Computing beyond Edge, Welcome Swarm


Posted on: December 6, 2018 by Ana Juan Ferrer

Predictions on the number of connected things worldwide forecast shocking figures for the coming years. Today, there is a widespread agreement that the issue will not only be a matter of managing these billions of connected things but, primary, how to handle and exploit all the data they generate.

The immediate response to this challenge has been the emergence of Edge (or Fog) computing. This consists in providing equipment, tools and mechanisms that allow rapid processing of data at “the edge of the network” in a location close to where the data is generated, to avoid unnecessary network transmission to the Cloud and enable near real- time actuation over connected things.

However, we foresee these won’t be sufficient to completely address the challenge. Increasingly connected things are becoming not only smart objects but autonomous things including multitude of sensors with growing computing capacities for delivering cognitive tasks. These are, for example, autonomous robots and connected cars.

Here it comes, the computing swarm

The growth in complexity of these autonomous things, their ever-increasing computing demands coupled with the fact that these are commonly mobile objects, will require that Edge and Cloud computing technologies go a step further in its evolution.

We name this foreseen evolution Swarm Computing.

Swarm computing combines network and cloud principles to create an on-demand, autonomic and decentralized computing thus taking the functionality and flexibility delivered by IoT ecosystems to a new level.

It leverages on existing edge and cloud computing best practice, but with improved focus on mobility with data sharing and temporary control of connected devices.

Edge computing and multi-cloud architectures embracing the swarm vision will then evolve into a set of computing and storage platforms able to provide low latency and near real-time responses with security capabilities focusing on both physical and digital entities.

Challenging but essential

According to us the potential two-level polarization between edge and cloud is superseded by the concept of swarm which enables a more advanced cloud cooperation model.

Swarm computing aims to address new business models around digital markets by creating novel opportunities at the intersection between people, businesses and things.

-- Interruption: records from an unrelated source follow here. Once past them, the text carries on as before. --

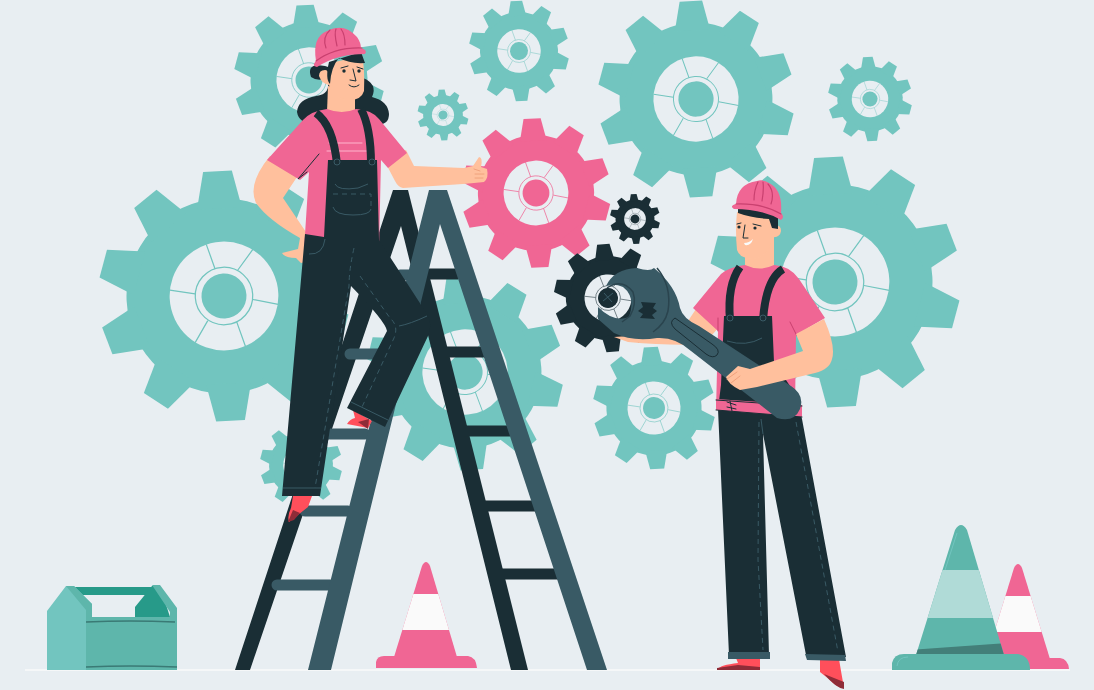
<!DOCTYPE html>
<html lang="en">
<head>
<meta charset="utf-8">
<title>Mechanics at work</title>
<style>
:root{--paper:#e8eef2;--teal:#72c5bf;--teal-mid:#5eb6ab;--teal-deep:#279a89;--teal-pale:#b0dbd7;--pink:#f06694;--pink-deep:#c9406f;--ink:#1a2e35;--steel:#395a65;--steel-deep:#2a444e;--skin:#ffc09d;--skin-deep:#f0a27d;--red:#ff4f5b;--red-deep:#8f2c38;--white:#fafafa}
html,body{margin:0;height:100%;overflow:hidden;background:var(--paper)}
svg{display:block;width:1094px;height:690px}
.teal{color:var(--teal)}.pink{color:var(--pink)}.ink{color:var(--ink)}
.f-ink{fill:var(--ink)}.f-pink{fill:var(--pink)}.f-skin{fill:var(--skin)}.f-steel{fill:var(--steel)}.f-teal{fill:var(--teal)}.f-mid{fill:var(--teal-mid)}.f-deep{fill:var(--teal-deep)}.f-pale{fill:var(--teal-pale)}.f-white{fill:var(--white)}.f-red{fill:var(--red)}.f-wine{fill:var(--red-deep)}
.line{fill:none;stroke:var(--ink);stroke-width:1;stroke-linecap:round}
.strap{fill:none;stroke:var(--ink);stroke-width:8}
.seam{fill:none;stroke:var(--steel);stroke-width:1}
.stitch{fill:none;stroke:var(--steel);stroke-width:1;stroke-dasharray:5 4}
.rim{fill:none;stroke:var(--pink-deep);stroke-width:1.2;stroke-linecap:round}
.fold{fill:none;stroke:var(--skin-deep);stroke-width:1;stroke-linecap:round}
</style>
</head>
<body>
<svg viewBox="0 0 1094 690" role="img" aria-label="Two mechanics in pink helmets among large gears, one on a ladder and one holding a wrench">
<defs>
<polygon id="tooth" points="-18,-70 -11.5,-100 11.5,-100 18,-70"/>
<g id="gear">
<g fill="currentColor">
<circle r="78"/>
<use href="#tooth"/><use href="#tooth" transform="rotate(36)"/><use href="#tooth" transform="rotate(72)"/><use href="#tooth" transform="rotate(108)"/><use href="#tooth" transform="rotate(144)"/><use href="#tooth" transform="rotate(180)"/><use href="#tooth" transform="rotate(216)"/><use href="#tooth" transform="rotate(252)"/><use href="#tooth" transform="rotate(288)"/><use href="#tooth" transform="rotate(324)"/>
</g>
<circle r="43.5" fill="#e8eef2"/>
<g fill="none" stroke="currentColor">
<circle r="23"/>
<path d="M-6-22L-12-42M12-20L25-36M23 4L43 9M9 21L15 41M-14 19L-25 36M-23-3L-43-7"/>
</g>
<circle r="18" fill="currentColor"/>
</g>
<clipPath id="pink-cone-clip"><path d="M394 657L422 566Q426 558 430 566L457 657Z"/></clipPath>
<clipPath id="far-cone-clip"><path d="M986 659L1014 568Q1018 560 1022 568L1050 659Z"/></clipPath>
<clipPath id="teal-cone-clip"><path d="M916 655L955 530Q961 520 967 530L1004 655Z"/></clipPath>
</defs>

<rect width="1094" height="690" fill="#e8eef2"/>
<path d="M25 670H1070" stroke="#fafafa" stroke-width="1.5"/>

<g id="gears">
<g class="teal">
<use href="#gear" transform="translate(309 80) rotate(-3) scale(.75)"/>
<use href="#gear" transform="translate(519 51) rotate(-3) scale(.5)"/>
<use href="#gear" transform="translate(443 115) rotate(-3) scale(.255)"/>
<use href="#gear" transform="translate(696 99) rotate(-3) scale(.98)"/>
<use href="#gear" transform="translate(870 99) rotate(-3) scale(.42)"/>
<use href="#gear" transform="translate(224 296) rotate(-3) scale(1.25)"/>
<use href="#gear" transform="translate(835 282) rotate(-3) scale(1.25)"/>
<use href="#gear" transform="translate(465 372) rotate(-4) scale(.98)"/>
<use href="#gear" transform="translate(654 408) rotate(-3) scale(.61)"/>
<use href="#gear" transform="translate(301 465) rotate(-3) scale(.41)"/>
</g>
<use class="pink" href="#gear" transform="translate(536 193) rotate(-3) scale(.745)"/>
<g class="ink">
<use href="#gear" transform="translate(635 219) rotate(-3) scale(.25)"/>
<use href="#gear" transform="translate(608 298) rotate(-5) scale(.54)"/>
</g>
</g>

<g id="ladder">
<polygon class="f-ink" points="393,190 408,190 528,670 511,670 401,226 250,670 235,670"/>
<g stroke="#1a2e35" stroke-width="11"><path d="M426 274H458M445 352H486M464 431H510M482 506H536M500 574H560"/></g>
<g stroke="#395a65" stroke-width="11" stroke-linecap="round"><path d="M400 275H415M350 354H385M330 434H365M305 511H348M277 585H330"/></g>
<polygon class="f-steel" points="429,190 447,190 607,670 587,670 440,224 331,670 308,670"/>
</g>

<g id="toolbox">
<path class="f-deep" d="M67 587H160V595H67Z"/>
<path class="f-deep" d="M135 617V607L152 586H160L170 617Z"/>
<path class="f-mid" d="M152 585H160L177 608V670H86V617H170V612Z"/>
<path class="f-teal" d="M47 670V611L66 586H74L92 604V617H86V670Z"/>
<path class="f-mid" d="M66 586H74L92 604V617H86V610Z"/>
<path d="M86 622Q130 620 175 622M86 667Q130 665 177 667" fill="none" stroke="#3a7a75" stroke-width="1.5"/>
</g>

<g id="pink-cone">
<g clip-path="url(#pink-cone-clip)"><rect class="f-pink" x="390" y="558" width="72" height="100"/><rect class="f-white" x="390" y="594" width="72" height="36"/></g>
<path class="f-pink" d="M376 668V662Q377 656 384 656H468Q476 657 477 668Z"/>
</g>
<g id="far-cone">
<g clip-path="url(#far-cone-clip)"><rect class="f-pink" x="980" y="558" width="76" height="102"/><rect class="f-white" x="980" y="596" width="76" height="36"/></g>
<path class="f-pink" d="M968 669V658H1060Q1068 659 1069 669Z"/>
</g>
<g id="teal-cone">
<g clip-path="url(#teal-cone-clip)"><rect class="f-mid" x="910" y="520" width="100" height="136"/><rect class="f-pale" x="910" y="570" width="100" height="48"/><path d="M910 650L1006 643V656H910Z" fill="#437f79"/></g>
<path class="f-mid" d="M892 670V663Q894 654 904 654H1018Q1030 656 1030 670Z"/>
<path d="M897 666Q898 657 908 657M957 533L945 570" fill="none" stroke="#72c5bf"/>
</g>

<g id="woman">
<path class="f-ink" d="M325 66Q306 62 311 77Q318 82 327 78Q332 94 316 96Q298 99 297 112Q299 125 318 124H372Q389 127 389 114Q388 101 372 97Q378 84 363 78Z"/>
<g id="woman-arms">
<path class="f-skin" d="M270 156Q247 184 256 203Q268 220 300 238L298 249L282 253Q285 258 296 258L301 263L306 262V232L283 198L299 174Z"/>
<path class="f-skin" d="M384 160L406 150L414 166L464 168L473 166L479 157Q483 157 481 167L487 169Q489 178 484 182L474 183L463 184L403 188Q398 187 395 181Z"/>
<path class="fold" d="M474 169L480 171M475 174L484 174M475 178L483 178"/>
</g>
<path class="f-skin" d="M328 86L327 112Q340 122 355 110V92Z"/>
<path class="f-pink" d="M327 109Q342 115 356 109Q372 110 379 119L407 153L388 168L381 160L379 250H304L309 172L300 180L267 160L303 120Q311 111 327 109Z"/>
<path class="line" d="M319 154L298 179L307 172"/>
<path class="line" d="M329 143H362M327 151H367" style="stroke:#ffb5cd"/>
<g id="woman-shoes">
<path class="f-red" d="M293 496H312L308 507L289 522Q287 516 291 508Z"/><path class="f-wine" d="M293 510L288 522L294 520L300 513Z"/>
<path class="f-red" d="M353 410L372 421L368 428L347 424Q350 419 355 418Z"/><path class="f-wine" d="M358 422L369 419L368 429Z"/>
</g>
<path class="f-ink" d="M328 160H377L379 240L427 314Q433 324 428 336L385 427L347 408L387 331Q386 322 351 286L320 496H282L305 234L324 237Z"/>
<path class="strap" d="M316 113Q333 125 337 164"/>
<path class="strap" d="M361 109Q371 128 371 164"/>
<g class="seam"><path d="M335 184Q338 191 358 188L368 184M333 207Q335 215 353 215Q370 215 371 209M309 254Q323 255 325 239M283 488H321M351 402L388 420M427 316Q410 324 399 326"/><circle cx="337" cy="162" r="3"/><circle cx="372" cy="162" r="3"/></g>
<path class="stitch" d="M354 248Q349 270 349 286L315 488M360 276L390 318Q399 326 394 338L362 407M333 194H371V208"/>
<g id="woman-head">
<path class="f-skin" d="M330 63L362 56Q365 68 364 91Q361 101 347 100Q332 97 329 85Q322 84 319 76Q319 70 325 70Q328 70 329 75Z"/>
<path class="f-ink" d="M329 62L361 52L365 63Q350 64 339 58Q331 67 330 84Q325 79 329 62Z"/>
<path class="line" d="M341 68L348 66M357 67L363 69M353 69L356 81L350 80M349 85Q354 89 359 85"/>
<circle cx="344" cy="71" r="1.7" class="f-ink"/><circle cx="359" cy="71" r="1.7" class="f-ink"/>
<path class="f-pink" d="M316 61Q312 37 327 31Q344 22 357 37Q361 43 361 48Q368 50 365 54Q337 54 317 67Q311 66 316 61Z"/>
<path class="rim" d="M316 61Q335 47 362 48M326 48Q322 37 330 30M337 46Q334 33 336 29M345 45Q345 34 341 29"/>
</g>
</g>

<g id="man">
<path class="f-skin" d="M696 309L720 326L704 344Q672 346 628 342L614 337Q652 334 680 333Z"/>
<path class="f-skin" d="M745 243V269Q758 278 774 266V232Z"/>
<path class="f-pink" d="M745 265Q760 272 774 265Q790 266 799 279L825 318L796 335L795 410H716L718 331L693 308L721 274Q729 267 745 265Z"/>
<path class="line" d="M790 322L797 336M718 318V331" style="stroke:#c9406f"/>
<g id="man-shoes">
<path class="f-red" d="M736 658H760V669H718Q720 665 738 663Z"/><path class="f-wine" d="M717 668L738 665L760 667V670H717Z"/>
<path class="f-red" d="M820 658L839 659L841 671L844 688Q836 687 830 680L820 672Z"/><path class="f-wine" d="M824 674L844 682V689Q836 688 824 674Z"/>
</g>
<path class="f-ink" d="M724 316H772L774 362L796 395L802 419L846 657L806 655L763 434L769 655H729L718 409L721 385Z"/>
<path class="f-steel" d="M728 652H770V659H728ZM805 654L845 655L846 661L807 660Z"/>
<path class="strap" d="M740 267Q727 285 730 320"/>
<path class="strap" d="M783 269Q766 279 763 320"/>
<path class="f-pink" d="M716 399L802 405V417L716 410Z"/>
<path class="line" d="M716 400L802 406M716 410L802 417M727 402L736 405M727 407L736 409M730 401L732 411"/>
<g class="seam"><circle cx="730" cy="318" r="3"/><circle cx="763" cy="318" r="3"/><path d="M727 341Q746 347 762 338M763 434L761 419"/></g>
<path class="stitch" d="M759 422L758 560L763 650M796 422L838 652"/>

<g id="wrench">
<path class="f-steel" d="M606 286Q614 269 637 268Q650 272 654 268Q676 286 680 308Q683 319 699 326L791 386Q805 395 800 409Q794 423 777 418L691 351Q676 337 657 338Q633 342 614 333L598 319V307Q614 323 629 317Q636 297 623 287Q614 283 606 286Z"/>
<path class="f-ink" d="M641 302L656 303L653 308L657 311L652 315L655 319L640 318L643 314L638 311L643 307Z"/>
<path d="M607 288Q622 278 633 292Q637 304 630 316L622 322M657 268Q672 286 668 311Q665 324 653 332" fill="none" stroke="#2a444e" stroke-width="1.5"/>
<path d="M675 329Q668 322 675 318L712 344Q721 350 717 355Q713 359 706 354Z" fill="#395a65" stroke="#1a2e35"/>
</g>
<circle cx="608" cy="298" r="10" class="f-ink"/>
<path class="seam" d="M604 293L612 302M613 293L603 301"/>

<path class="f-skin" d="M796 334L824 319Q836 346 832 359Q830 369 815 373L757 387L740 390Q728 384 726 377L738 366L750 369L803 351Z"/>
<path class="fold" d="M727 379L737 372M731 383L740 376"/>
<g id="man-head">
<path class="f-skin" d="M737 212L772 215L773 226Q781 224 781 231Q780 238 772 237Q771 253 757 258Q740 260 737 250Q735 230 737 212Z"/>
<path class="f-ink" d="M738 209H778V229L772 228L769 219Q752 218 738 213Z"/>
<path class="line" d="M737 224L741 223M753 224L761 226M745 225L743 238L748 238"/>
<circle cx="739" cy="227" r="1.6" class="f-ink"/><circle cx="755" cy="228" r="1.6" class="f-ink"/>
<path class="f-white" d="M744 243Q749 243 753 239Q751 246 745 245Z"/>
<path class="f-pink" d="M736 204Q737 184 757 181Q763 179 769 183Q783 190 781 213Q785 217 781 220Q762 209 734 209Q729 206 736 204Z"/>
<path class="rim" d="M736 204Q763 203 781 214M754 200Q754 190 758 182M762 201Q764 190 763 182M771 204Q775 192 768 184"/>
</g>
</g>
</svg>
</body>
</html>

Connecting people, devices and services into digital ecosystems has been recognized as challenging but essential for the coming years.

New research is required on how to deploy, operate and manage these heterogeneous and highly distributed services, which will require high levels of automation and innovative skills. In addition, future complex digital ecosystems will increase the need for solutions able to adapt to specific user needs at scale in a highly dynamic way.

We introduce in our Swarm Computing White Paper as below a reference architecture for the swarm concept and illustrate it through two use cases:  Robotics and industrial swarms. For more information, we invite you to also read out latest Thought Leadership paper Journey 2022 'Resolving Digital Dilemmas'

Download the Swarm Computing – White Paper

Share this blog article


About Ana Juan Ferrer

Head of NG Cloud Lab, Atos Research and Innovation and member of the Scientific Community
Ana Juan Ferrer is Head of Lab of Next Generation Cloud Lab in Atos Research and Innovation, group which focuses its research on Cloud and Edge Computing technologies, distributed systems and service engineering. Currently, she is coordinating the mF2C project that investigates methods and tools to support resource orchestration across Fog and Cloud environments. Ana also participates in the Atos Scientific Community, working on Edge and Swarm Computing, aiming to identify and materialise opportunities for Atos in advanced cloud models such as Edge and Fog Computing and multi-cloud hybrid models. In addition, Ana is Atos Distinguished Expert on Cloud Domain, specifically targeting Edge Computing developments.

Follow or contact Ana